Wednesday, Reddit quarantined r/NoNewNormal, a subreddit that is generally antimask, antivax, and is also against any government COVID restrictions.
The subreddit is for "skeptical discussion of the 'new normal' that has manifested as an outcome of the coronavirus (COVID-19) pandemic," according to its description. "We are a diverse international coalition with the shared goal of restoring our old ways of life before the world fell into the grips of fear and hysteria. Join the effort to improve the quality of discussion on Reddit by raising your own standards and encouraging the same of others." Most of the threads are dedicated to discussing conspiracy theories about the COVID-19 vaccine, which has drastically reduced death rates in countries that have been able to get significant portions of their population vaccinated.
As of Thursday morning, it has 112,000 members.
Now, when users visit the subreddit, they see a page that says the subreddit is quarantined, with the message, "For medical advice, please consult your physician" and options to enter or go back. Being quarantined means that posts from the subreddit will no longer show up on Reddit’s r/all page and users must be logged in to visit it.
The subreddit r/rejectnewnormal and r/refusenewnormal were banned for trying to create communities that served the same purpose as a previously-banned one. Other, related communities, r/PandemicHoax and r/truthseekers (for conspiracy theorists), are now set to private, so that only approved users can view them.
“The subreddit in question has been quarantined in accordance with Reddit's Quarantine Policy," a spokesperson for Reddit told me. Reddit has also addressed rule violating behaviors from some members individually. The platform prohibits users from encouraging others to do anything that might be harmful to their wellbeing—like drinking bleach to cure COVID-19, for example.
Reddit quarantines communities to prevent them from being seen accidentally by users who stumble into them, according to the platform: "Quarantined subreddits and their subscribers are still fully obliged to abide by Reddit’s Content Policy and remain subject to enforcement measures." Quarantined subreddits don't generate revenue and aren't included in searches or recommendations.

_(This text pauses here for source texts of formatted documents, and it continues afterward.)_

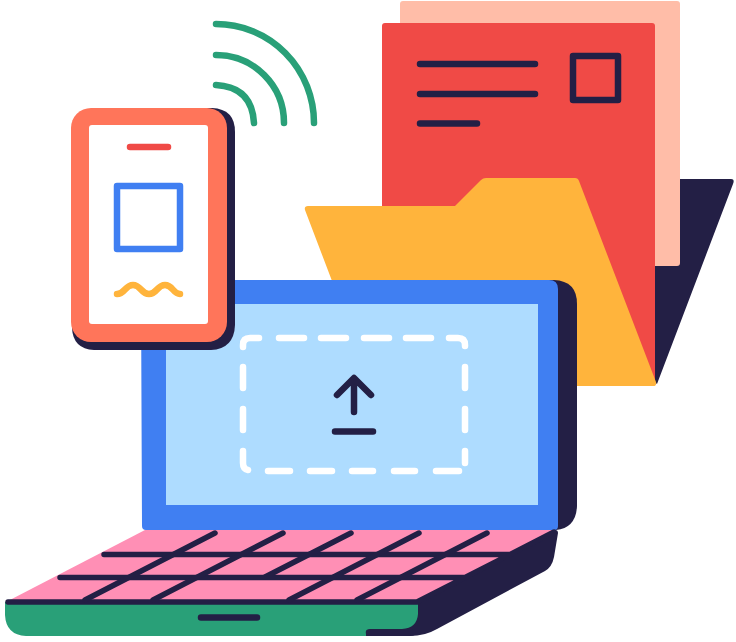
<!DOCTYPE html>
<html lang="en">
<head>
<meta charset="utf-8">
<title>File transfer illustration</title>
<style>
:root {
  --navy: #231f45;
  --red: #f04a46;
  --peach: #ffbda8;
  --amber: #ffb43c;
  --coral: #ff755a;
  --blue: #407ff2;
  --sky: #aedcff;
  --pink: #ff8fb5;
  --green: #29a078;
  --white: #fff;
}
html, body { margin: 0; background: var(--white); overflow: hidden; }
svg { display: block; width: 736px; height: 642px; }
.navy { fill: var(--navy); }
.red { fill: var(--red); }
.peach { fill: var(--peach); }
.amber { fill: var(--amber); }
.coral { fill: var(--coral); }
.blue { fill: var(--blue); }
.sky { fill: var(--sky); }
.pink { fill: var(--pink); }
.green { fill: var(--green); }
.white { fill: var(--white); }
.line { fill: none; stroke: var(--navy); stroke-width: 6.5; stroke-linecap: round; stroke-linejoin: round; }
.line-red { stroke: var(--red); }
.line-blue { stroke: var(--blue); }
.line-amber { stroke: var(--amber); }
.line-green { stroke: var(--green); }
.line-white { stroke: var(--white); }
.keys { stroke-width: 5.5; }
</style>
</head>
<body>
<svg viewBox="0 0 736 642" role="img" aria-label="A phone, a laptop and a folder of documents exchanging files">
  <g id="folder">
    <path class="navy" d="M640 179H731Q735 179 733 184L657 384L640 370Z"/>
    <rect class="peach" x="400" y="1" width="280" height="265" rx="3"/>
    <path class="red" d="M385 23H652Q655 23 655 26V384L382 300V26Q382 23 385 23Z"/>
    <g class="line">
      <path d="M420 64H535M420 94H535M420 123.500H477"/>
      <rect x="573" y="56" width="45" height="44"/>
    </g>
    <path class="amber" d="M308 206H455L481 180Q483 178 486 178H575Q578 178 579 181L656 382Q657 386 653 386H372L305 210Q304 206 308 206Z"/>
  </g>

  <g id="laptop">
    <path class="navy" d="M540 280H554Q577 281 577 304V506Q576 528 556 530H540Z"/>
    <path class="blue" d="M150 280H549Q558 280 558 289V526Q558 530 554 530H146Q142 530 142 526L141 289Q141 280 150 280Z"/>
    <rect class="sky" x="166" y="304" width="372" height="201"/>
    <g id="drop-area" class="line line-white">
      <path d="M243 347V345Q243 338 250 338H259M449 338H458Q465 338 465 345V346M465 451V463M459 471H436M248 470Q243 469 243 463V451"/>
      <path d="M279 338H304M321 338H346M364 338H389M406 338H431M243 367V388M243 409V430M465 367V388M465 409V430M268 471H290M310 471H332M352 471H373M394 471H415"/>
    </g>
    <path id="upload-arrow" class="line" d="M354 412V379M337 395L354 378L371 395M335 431.500H373"/>

    <path class="navy" d="M418 600L555 530Q558 530 558 533L554 557Q552 567 545 571L437 629Q425 636 410 636H360V620Z"/>
    <path class="green" d="M5 602H418V614Q417 628 402 629H370Q366 630 366 635V636H26Q6 635 5 615Z"/>
    <path class="pink" d="M145 530H555L418 602H6Z"/>
    <g class="line keys">
      <path d="M104 554.500H511M60 577.500H466M8 602H417L554 532"/>
      <path d="M215 533L85 600M283 533L153 600M351 533L265 577M419 533L289 600M487 533L357 600"/>
    </g>
    <path class="line" d="M201 617.500H257M369 632.500H412"/>
  </g>

  <g id="phone">
    <path class="navy" d="M190 108H212Q235 109 235 132V325Q234 349 211 350H94Q73 349 72 328Z"/>
    <rect class="coral" x="71" y="108" width="156" height="234" rx="20"/>
    <rect class="white" x="89" y="125" width="119" height="199" rx="3"/>
    <path class="line line-red" d="M130 147H168"/>
    <rect class="line line-blue" x="117" y="186" width="63" height="63"/>
    <path class="line line-amber" d="M117 294C125 294 125 285 133 285S141 294 149 294S157 285 165 285S173 294 180 294"/>
  </g>

  <g id="signal" class="line line-green">
    <path d="M216 85Q252 87 254 123"/>
    <path d="M216 55A68 68 0 0 1 284 123"/>
    <path d="M216 24A98 99 0 0 1 314 123"/>
  </g>
</svg>
</body>
</html>
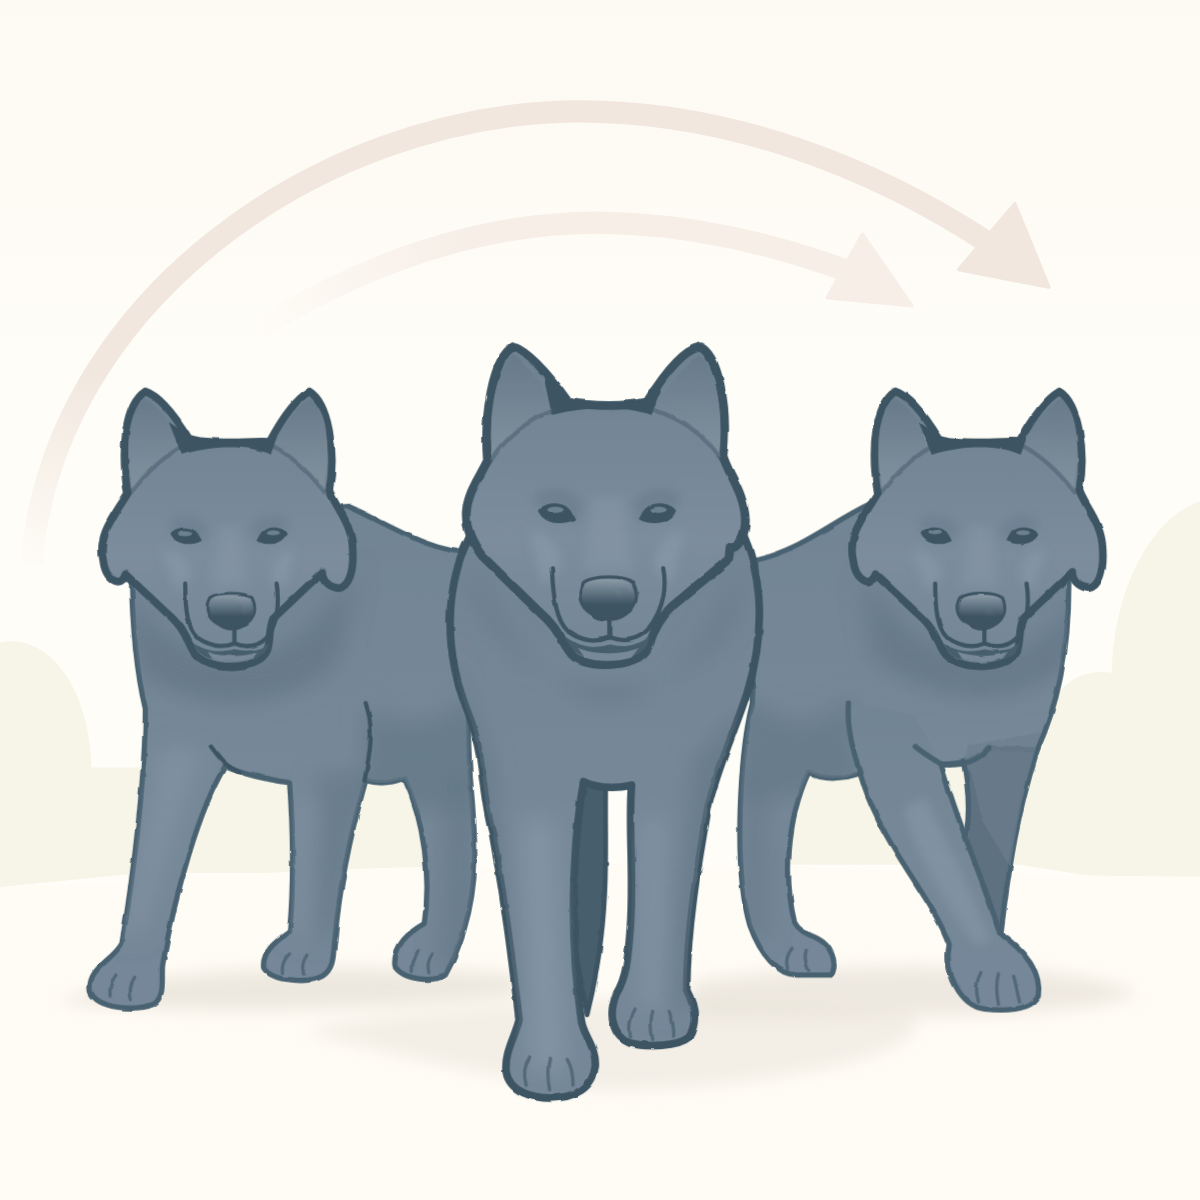
<!DOCTYPE html>
<html lang="en">
<head>
<meta charset="utf-8">
<title>Three wolves walking</title>
<style>
:root{
  --sky-top:#fdf9f3; --sky-low:#fffdf7; --ground:#fffcf5;
  --bush:#f7f5e7; --arrow:#f1e7df; --arrow-soft:#f6eee7;
  --shadow:#e7e1d7;
  --fur:#778999; --fur-light:#8b9baa; --fur-deep:#627686; --fur-far:#5d7181; --gap:#465e6d;
  --line:#3d5463; --line-soft:#4a6272; --nose-light:#8b9aa7;
}
html,body{margin:0;padding:0}
body{width:1200px;height:1200px;overflow:hidden;background:var(--sky-low)}
.artwork{display:block;width:1200px;height:1200px}
.bush{fill:var(--bush)}
.arc{fill:none;stroke-width:19}
.fur-line{stroke-linejoin:round;stroke-linecap:round}
.body-side{stroke:var(--line-soft);stroke-width:4.5}
.body-lead{stroke:var(--line);stroke-width:6.5}
.detail{fill:none;stroke:var(--line);stroke-width:3.6;stroke-linecap:round;stroke-linejoin:round}
.toe{fill:none;stroke:var(--line-soft);stroke-width:2.8;stroke-linecap:round;opacity:.8}
.shade{fill:var(--fur-deep)}
.glow{fill:var(--fur-light)}
.ink{fill:var(--line)}
</style>
</head>
<body>
<svg class="artwork" viewBox="0 0 1024 1024" role="img" aria-label="Three blue-grey wolves walking forward beneath two curved arrows">
  <defs>
    <linearGradient id="sky" x1="0" y1="0" x2="0" y2="1">
      <stop offset="0" stop-color="var(--sky-top)"/><stop offset=".3" stop-color="var(--sky-low)"/><stop offset="1" stop-color="var(--sky-low)"/>
    </linearGradient>
    <linearGradient id="outer-fade" gradientUnits="userSpaceOnUse" x1="0" y1="485" x2="60" y2="310">
      <stop offset="0" stop-color="var(--arrow)" stop-opacity="0"/><stop offset="1" stop-color="var(--arrow)"/>
    </linearGradient>
    <linearGradient id="inner-fade" gradientUnits="userSpaceOnUse" x1="215" y1="0" x2="400" y2="0">
      <stop offset="0" stop-color="var(--arrow-soft)" stop-opacity="0"/><stop offset="1" stop-color="var(--arrow-soft)"/>
    </linearGradient>
    <linearGradient id="ear-fur" x1="0" y1="0" x2="0" y2="1">
      <stop offset="0" stop-color="#687b8b"/><stop offset="1" stop-color="#82929f"/>
    </linearGradient>
    <linearGradient id="head-fur" x1="0" y1="0" x2="0" y2="1">
      <stop offset="0" stop-color="#6f8292"/><stop offset=".6" stop-color="#7c8d9d"/><stop offset="1" stop-color="#748797"/>
    </linearGradient>
    <linearGradient id="body-fur" x1="0" y1="0" x2="0" y2="1">
      <stop offset="0" stop-color="#72869 5"/><stop offset="0" stop-color="#728595"/><stop offset=".5" stop-color="#778999"/><stop offset="1" stop-color="#748798"/>
    </linearGradient>
    <linearGradient id="nose-shine" x1="0" y1="0" x2="0" y2="1">
      <stop offset=".05" stop-color="var(--nose-light)"/><stop offset=".65" stop-color="var(--line)"/>
    </linearGradient>
    <filter id="soft" x="-60%" y="-60%" width="220%" height="220%"><feGaussianBlur stdDeviation="10"/></filter>
    <filter id="soft-small" x="-60%" y="-60%" width="220%" height="220%"><feGaussianBlur stdDeviation="4"/></filter>
    <filter id="ground-blur" x="-20%" y="-60%" width="140%" height="220%"><feGaussianBlur stdDeviation="7"/></filter>
    <filter id="pencil-edge" x="-3%" y="-3%" width="106%" height="106%">
      <feTurbulence type="fractalNoise" baseFrequency=".06" numOctaves="2" seed="4" result="grain"/>
      <feDisplacementMap in="SourceGraphic" in2="grain" scale="2.4" xChannelSelector="R" yChannelSelector="G"/>
    </filter>

    <path id="left-body-shape" d="M112 490C113 540 118 580 124 605C124 660 115 740 104 805C96 820 74 826 77 846C83 861 115 863 131 857C142 850 137 833 139 822C150 760 170 690 192 654C210 662 230 665 247 668C250 705 251 755 247 795C236 803 223 812 225 826C232 838 264 839 275 833C286 826 284 814 286 800C290 750 301 705 312 666C325 670 335 668 345 664C362 700 368 750 362 788C350 795 335 806 337 825C345 837 370 838 380 832C390 814 404 780 405 735C406 690 398 660 400 610L404 472C362 470 332 447 297 432L200 440Z"/>
    <path id="right-body-shape" d="M742 430C710 445 686 468 645 478L642 600C632 640 625 740 640 790C649 815 664 832 680 832L709 832C716 821 708 806 698 801C690 797 682 795 678 787C669 750 671 700 690 659C705 667 720 664 734 660L780 650C800 654 830 654 843 638L885 640C901 605 913 560 912 490L840 440Z"/>
    <path id="lead-body-shape" d="M402 455C379 500 378 555 400 610C413 642 411 680 420 710C431 770 437 820 443 870C440 884 430 898 432 915C435 932 455 937 470 937C490 937 506 929 508 910C509 892 497 883 496 870C486 800 488 725 498 667C512 673 526 673 539 670C536 700 541 745 538 790C536 820 534 835 526 848C519 865 522 884 537 890C552 894 579 893 588 885C595 873 594 860 586 845C586 790 597 730 604 690C612 655 628 622 638 590C650 550 654 500 634 455Z"/>
    <clipPath id="left-body-clip"><use href="#left-body-shape"/></clipPath>
    <clipPath id="right-body-clip"><use href="#right-body-shape"/></clipPath>
    <clipPath id="lead-body-clip"><use href="#lead-body-shape"/></clipPath>

    <g id="eye">
      <path class="ink" d="M-15 -3C-10 -11 7 -12 13 -3L17 4C8 9 -9 10 -15 -3Z"/>
      <ellipse cx="0" cy="-4" rx="7" ry="2.6" fill="#6d8090"/>
    </g>

    <g id="side-head">
      <path class="fur-line" fill="url(#head-fur)" stroke="var(--line)" stroke-width="6.5" d="M109 421C103 385 106 346 124 334C136 338 150 356 161 374C178 380 212 376 230 377C239 360 250 342 264 334C280 344 287 384 281 418C284 430 301 446 301 470C302 489 297 501 289 502C280 501 275 495 275 488L233 528C229 538 231 548 228 555C221 573 175 573 165 556C158 544 158 536 140 521L107 490C104 502 90 496 88 478C83 456 97 441 109 421Z"/>
      <g id="side-ear">
        <path class="ear" fill="url(#ear-fur)" d="M112 408C107 378 110 350 124 340C136 347 148 364 156 380C140 389 126 402 113 419Z"/>
        <path class="detail" stroke-width="2.5" opacity=".45" d="M157 380C140 389 126 402 112 420"/>
      </g>
      <use href="#side-ear" transform="translate(389 0) scale(-1 1)"/>
      <path class="ink" d="M144 360L162 372C175 380 213 376 229 374L240 362L231 388C212 379 180 380 155 388Z"/>
      <g filter="url(#soft-small)">
        <path class="glow" opacity=".55" d="M138 471C148 467 160 474 164 492L151 505ZM252 471C242 467 233 474 230 492L241 505Z"/>
        <path class="shade" opacity=".4" d="M144 444C156 436 170 440 178 450L174 462L145 452ZM246 444C234 436 221 440 213 450L218 462L245 452Z"/>
        <path class="glow" opacity=".4" d="M187 450H205L211 500H180Z"/>
      </g>
      <use href="#eye" transform="translate(158 458) scale(.84)"/>
      <use href="#eye" transform="translate(233 458) scale(-.84 .84)"/>
      <path class="detail" d="M158 498C158 520 160 536 168 544C180 552 191 553 200 549C210 553 220 552 228 544C235 534 239 518 236 498M200 534V549"/>
      <path d="M165 549C180 558 193 556 200 554C209 556 219 556 230 549C226 561 217 564 198 564C180 564 170 561 165 549Z" fill="var(--gap)"/>
      <path d="M177 556C190 561 209 561 219 556L215 562C205 565 189 565 181 562Z" fill="var(--fur)"/>
      <path d="M179 510C186 505 209 505 215 510C220 520 217 528 209 533C202 538 193 538 187 533C177 528 174 519 179 510Z" fill="url(#nose-shine)" stroke="var(--line)" stroke-width="2.5"/>
    </g>
  </defs>

  <g id="backdrop">
    <rect width="1024" height="1024" fill="url(#sky)"/>
    <path class="bush" d="M0 548C42 540 77 588 78 655H400V745H120L0 757Z"/>
    <path class="bush" d="M1024 428C985 440 950 500 949 574C914 570 898 592 889 620L640 655V738H870L940 749H1024Z"/>
    <path d="M0 757C160 752 250 738 500 738S850 748 1024 748V1024H0Z" fill="var(--ground)"/>
  </g>

  <g id="direction-arrows">
    <path class="arc" stroke="url(#outer-fade)" d="M27 480C45 260 270 98 490 95C620 94 745 142 846 209"/>
    <path d="M866 174L818 230L895 245Z" fill="var(--arrow)" stroke="var(--arrow)" stroke-width="3" stroke-linejoin="round"/>
    <path class="arc" stroke="url(#inner-fade)" d="M222 280C310 225 410 190 510 190C590 191 660 208 728 233"/>
    <path d="M736 200L706 254L778 261Z" fill="var(--arrow-soft)" stroke="var(--arrow-soft)" stroke-width="3" stroke-linejoin="round"/>
  </g>

  <g id="ground-shadows" fill="var(--shadow)" filter="url(#ground-blur)">
    <path opacity=".75" d="M50 855C120 825 300 820 445 832L440 850C330 862 170 868 50 855Z"/>
    <path opacity=".7" d="M590 838C720 818 920 820 970 848C920 868 800 868 590 868Z"/>
    <path opacity=".5" d="M260 880C360 855 640 840 780 868C800 900 640 932 500 930C400 915 320 895 260 880Z"/>
  </g>

  <g id="wolves" filter="url(#pencil-edge)">
    <g id="left-wolf">
      <use href="#left-body-shape" class="fur-line body-side" fill="url(#body-fur)"/>
      <g clip-path="url(#left-body-clip)">
        <g filter="url(#soft)">
          <path class="shade" opacity=".75" d="M105 500C150 580 250 590 305 480L290 560C250 610 160 610 118 570Z"/>
          <path class="shade" opacity=".7" d="M312 600C335 625 375 620 410 590V690H310Z"/>
          <path class="shade" opacity=".6" d="M270 660H315L285 800H268ZM380 660H408V830H375Z"/>
          <path class="glow" opacity=".5" d="M140 640H170L120 800H105ZM255 680H270L262 800H250Z"/>
        </g>
      </g>
      <path class="detail" d="M180 637C186 645 190 652 204 659M312 600C320 622 315 646 311 666"/>
      <path class="toe" d="M94 850C93 842 95 837 99 832M112 853C110 845 112 838 115 834M241 830C240 823 243 818 247 814M259 831C257 824 259 819 262 815M351 829C350 822 353 817 357 812M366 830C364 823 366 818 369 814"/>
      <use href="#side-head"/>
    </g>

    <g id="right-wolf">
      <path class="fur-line body-side" fill="var(--fur-far)" d="M820 640C828 675 829 705 820 728L848 800L854 797C861 740 868 690 890 625Z"/>
      <use href="#right-body-shape" class="fur-line body-side" fill="url(#body-fur)"/>
      <path fill="#6c7f8f" d="M826 636L888 625C875 665 867 705 862 740L838 700C832 675 832 665 823 650Z" opacity=".7"/>
      <g clip-path="url(#right-body-clip)">
        <g filter="url(#soft)">
          <path class="shade" opacity=".75" d="M735 490C790 580 880 590 935 490L915 560C880 605 800 605 745 560Z"/>
          <path class="shade" opacity=".7" d="M630 590C670 625 705 625 728 590L734 680H630Z"/>
          <path class="shade" opacity=".5" d="M630 660H655V800H632Z"/>
        </g>
      </g>
      <path fill="url(#body-fur)" d="M724 600C722 625 731 650 737 670C755 724 795 765 810 806C805 830 820 859 840 861C860 863 880 862 886 850C889 830 876 813 853 796C842 758 816 700 803 652L780 610Z"/>
      <path class="fur-line" fill="none" stroke="var(--line-soft)" stroke-width="4.5" d="M724 600C722 625 731 650 737 670C755 724 795 765 810 806C805 830 820 859 840 861C860 863 880 862 886 850C889 830 876 813 853 796C842 758 816 700 803 652C797 648 788 643 781 637M803 652C820 655 835 649 844 638"/>
      <path class="glow" filter="url(#soft-small)" opacity=".5" d="M770 690C785 740 815 780 830 805L846 805C830 760 805 715 790 680Z"/>
      <path class="toe" d="M835 855C832 845 833 837 837 830M852 857C850 846 850 838 852 831M870 855C868 846 866 838 865 833M672 827C670 820 672 814 676 809M690 828C687 821 686 816 688 811"/>
      <use href="#side-head" x="640"/>
    </g>

    <g id="lead-wolf">
      <path class="fur-line" d="M494 664H517C516 710 519 750 513 800C509 835 505 850 501 866L489 800Z" fill="var(--gap)" stroke="var(--line)" stroke-width="4"/>
      <use href="#lead-body-shape" class="fur-line body-lead" fill="url(#body-fur)"/>
      <g clip-path="url(#lead-body-clip)">
        <g filter="url(#soft)">
          <path class="shade" opacity=".7" d="M400 480C440 560 480 600 520 600S600 560 635 480L625 530C590 580 560 590 520 585C470 590 430 560 405 510Z"/>
          <path class="shade" opacity=".65" d="M590 650L640 600L590 860H572ZM385 560L420 650L440 850L425 850Z"/>
          <path class="glow" opacity=".65" d="M445 700H472L485 915H452ZM550 700H566L565 860H548Z"/>
        </g>
      </g>
      <path class="toe" d="M449 926C446 915 448 908 452 902M469 930C467 918 467 910 469 904M489 926C489 916 487 909 484 904M538 885C536 874 538 867 542 861M557 887C555 876 555 869 557 863M575 884C575 875 573 868 571 863"/>

      <path class="fur-line" fill="url(#head-fur)" stroke="var(--line)" stroke-width="7.5" d="M416 393C413 355 420 306 438 296C453 301 472 325 485 343C505 347 535 347 552 343C565 322 582 299 597 296C612 302 622 345 617 389C621 404 635 420 636 442C637 456 629 470 623 467L622 477L574 517C560 530 558 542 553 552C546 571 494 572 486 556C477 543 475 535 461 523L412 475C402 462 397 450 398 437C399 420 410 406 416 393Z"/>
      <g class="ears">
        <path fill="url(#ear-fur)" d="M420 388C416 345 426 313 438 303C452 313 465 332 474 350C452 357 433 370 418 394Z"/>
        <path fill="url(#ear-fur)" d="M614 386C618 345 609 313 597 303C583 313 567 332 558 350C581 357 599 369 615 391Z"/>
        <path class="detail" opacity=".45" d="M474 350C452 357 433 370 417 396M558 350C581 357 599 369 616 393"/>
        <path class="ink" d="M464 322L486 341C506 346 535 346 551 341L566 326L556 354C530 346 500 347 471 354Z"/>
      </g>
      <g filter="url(#soft-small)">
        <path class="glow" opacity=".6" d="M452 454C466 452 477 462 480 483L463 500ZM584 454C571 452 561 462 557 483L573 500Z"/>
        <path class="shade" opacity=".45" d="M457 422C470 412 487 416 498 430L492 446L458 432ZM580 422C567 412 550 416 540 430L545 446L579 432Z"/>
        <path class="glow" opacity=".4" d="M507 425H531L540 486H498Z"/>
      </g>
      <use href="#eye" transform="translate(474 439)"/>
      <use href="#eye" transform="translate(562 439) scale(-1 1)"/>
      <path class="detail" stroke-width="4" d="M471 485C472 511 475 530 485 539C497 548 510 548 520 544C531 548 544 547 553 537C563 524 570 507 566 485M520 526V544"/>
      <path d="M482 543C497 554 511 553 520 550C531 553 543 552 556 542C551 559 540 563 519 563C500 563 488 559 482 543Z" fill="var(--gap)"/>
      <path d="M493 553C508 559 532 559 545 553L539 561C527 565 509 565 499 561Z" fill="var(--fur)"/>
      <path d="M498 497C507 491 532 491 540 497C546 508 543 518 534 524C526 530 512 530 505 524C495 518 492 508 498 497Z" fill="url(#nose-shine)" stroke="var(--line)" stroke-width="2.8"/>
    </g>
  </g>
</svg>
</body>
</html>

Most of the time, Reddit leaves moderation of subreddits up to individual moderators. Moderators are incentivized to make sure their communities play by Reddit's terms of service, to avoid being banned—the platform does step in, in extreme cases, as it recently did by banning subreddits dedicated to objectifying women Olympians and reposting stolen OnlyFans content. When it comes to COVID-19 misinformation, however, it's been criticized for taking a too hands-off approach: During the height of the pandemic in 2020, it quarantined r/Wuhan_Flu, but allowed it to continue to grow, despite it containing misinformation and hoaxes. “I feel it is becoming increasingly apparent that Reddit, with its voluntary content moderation system, is unable to respond adequately to the sharing of potentially dangerous health misinformation without significant reform in their moderation strategy,” a former r/Coronavirus moderator told Motherboard in February 2020. “The current system is insufficient at ensuring that health misinformation is not spread on that platform and needs significant reform.”
For the past 24 hours on r/NoNewNormal, users have been posting their outrage at Reddit for putting them in quarantine. "Reddit is silencing us for our ideas not our actions. We don't brigade or break site wide rules. Yet here we are digitally quarantined on a platform that once was about freedom of expression and speech. Current admins should be ashamed of what they did to the platform," one user wrote.